** ACTIVITY **
Once every line containing "mast" has been counted, report the total for the data and nothing else.

----------

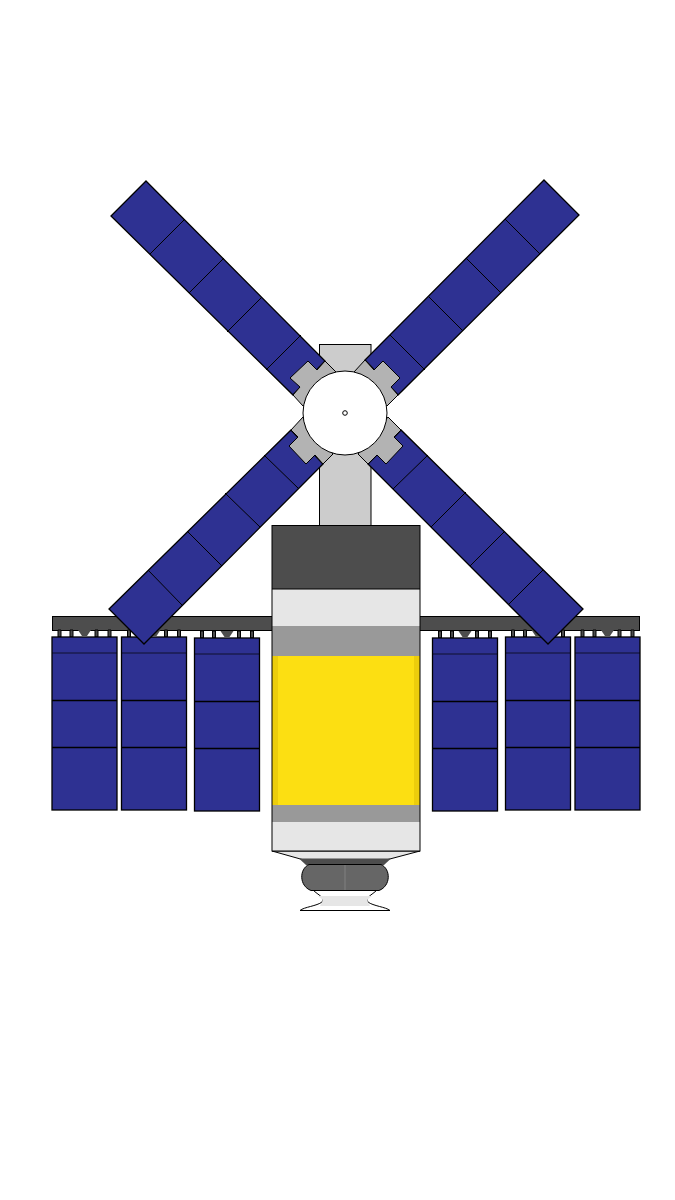
<!DOCTYPE html>
<html lang="en">
<head>
<meta charset="utf-8">
<title>Space station</title>
<style>
:root {
  --space: #ffffff;
  --line: #000000;
  --solar: #2e3192;
  --charcoal: #4d4d4d;
  --engine: #666666;
  --band: #999999;
  --bracket: #b3b3b3;
  --mast: #cccccc;
  --shell: #e6e6e6;
  --yellow: #fcdf12;
  --yellow-shade: #eccd0c;
}
html, body { margin: 0; background: var(--space); overflow: hidden; }
svg { display: block; width: 675px; height: 1200px; }
.outlined { stroke: var(--line); stroke-width: 1; }
.solar { fill: var(--solar); stroke: var(--line); stroke-width: 1.3; }
.seam { fill: none; stroke: var(--line); stroke-width: 1; }
.charcoal { fill: var(--charcoal); }
.engine { fill: var(--engine); }
.band { fill: var(--band); }
.bracket { fill: var(--bracket); }
.mast { fill: var(--mast); }
.shell { fill: var(--shell); }
.yellow { fill: var(--yellow); }
.yellow-shade { fill: var(--yellow-shade); }
.white { fill: var(--space); }
</style>
</head>
<body>
<svg viewBox="0 0 675 1200" role="img" aria-label="Space station with four crossed solar arms and six side panels">
  <defs>
    <g id="side-panel">
      <path class="charcoal" d="M6-7h3v7h-3zM18-7h3v7h-3zM43-7h3v7h-3zM56-7h3v7h-3z" stroke="#000" stroke-width="1"/>
      <path class="charcoal" d="M26-7h13l-4 6h-5z"/>
      <rect class="solar" width="65" height="173"/>
      <path class="seam" d="M0 16H65" stroke-opacity=".7"/>
      <path class="seam" d="M0 63.5H65M0 110.5H65" style="stroke-width:1.4"/>
    </g>
  </defs>

  <g id="side-wings">
    <rect class="charcoal outlined" x="52.5" y="616.5" width="587" height="14"/>
    <use href="#side-panel" x="52" y="637"/>
    <use href="#side-panel" x="121.500" y="637"/>
    <use href="#side-panel" x="194.500" y="638"/>
    <use href="#side-panel" x="432.500" y="638"/>
    <use href="#side-panel" x="505.500" y="637"/>
    <use href="#side-panel" x="575" y="637"/>
  </g>

  <rect id="mast" class="mast outlined" x="319.500" y="344.500" width="51.500" height="182"/>

  <g id="solar-arms">
    <g id="arm-upper-left">
      <polygon class="solar" points="146,181 325,361 293,395 111,216"/>
      <path class="seam" d="M185 219L150 254M224 258L189 293M262 297L227 332M301 335L266 370"/>
      <polygon class="bracket outlined" points="303,406 293,395 300,387 290,378 308,361 317,370 325,361 336,372"/>
    </g>
    <g id="arm-upper-right">
      <polygon class="solar" points="544,180 579,215 398,395 365,360"/>
      <path class="seam" d="M505 219L540 254M466 258L501 293M429 297L463 331M390 335L425 370"/>
      <polygon class="bracket outlined" points="387,406 398,395 391,387 400,378 383,361 374,370 365,360 354,372"/>
    </g>
    <g id="arm-lower-left">
      <polygon class="solar" points="109,609 291,430 323,464 144,644"/>
      <path class="seam" d="M148 570L182 605M187 531L222 566M225 493L260 527M264 455L299 489"/>
      <polygon class="bracket outlined" points="303,417 291,430 298,437 289,446 306,464 315,455 323,464 333,454"/>
    </g>
    <g id="arm-lower-right">
      <polygon class="solar" points="583,609 401,430 368,464 548,644"/>
      <path class="seam" d="M543 570L508 605M505 531L470 566M466 492L431 527M428 455L393 489"/>
      <polygon class="bracket outlined" points="388,417 401,430 394,437 403,446 386,464 377,455 368,464 358,454"/>
    </g>
  </g>

  <g id="hub">
    <circle class="white outlined" cx="345" cy="413" r="42"/>
    <circle class="white outlined" cx="345" cy="413" r="2.300"/>
  </g>

  <g id="docking-end">
    <path class="white outlined" d="M313 890C318 895 326 898 322 902C317 906 304 907 300 910.500H390C386 907 373 906 368 902C364 898 372 895 377 890Z"/>
    <path class="shell" d="M318 896H372L367 900L370 906H320L323 900Z"/>
    <polygon class="shell outlined" points="272,851 420,851 386,860 304,860"/>
    <polygon class="charcoal" points="299,858.500 391,858.500 384,865 306,865"/>
    <path class="engine outlined" d="M309 864.500H381C391 869 391 886 379 890.500H311C299 886 299 869 309 864.500Z"/>
    <path d="M345 865V890" stroke="#808080"/>
  </g>

  <g id="main-body">
    <rect class="shell" x="272" y="526" width="148" height="325"/>
    <rect class="charcoal" x="272" y="526" width="148" height="63"/>
    <path class="seam" d="M272 589H420"/>
    <rect class="band" x="272" y="626" width="148" height="30"/>
    <rect class="yellow" x="272" y="656" width="148" height="149"/>
    <path class="yellow-shade" d="M272 656h6v149h-6zM414 656h6v149h-6z"/>
    <rect class="band" x="272" y="805" width="148" height="17"/>
    <rect class="outlined" x="272" y="525.500" width="148" height="325.500" fill="none"/>
  </g>
</svg>
</body>
</html>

----------

** COMPLETED EXERCISE **
3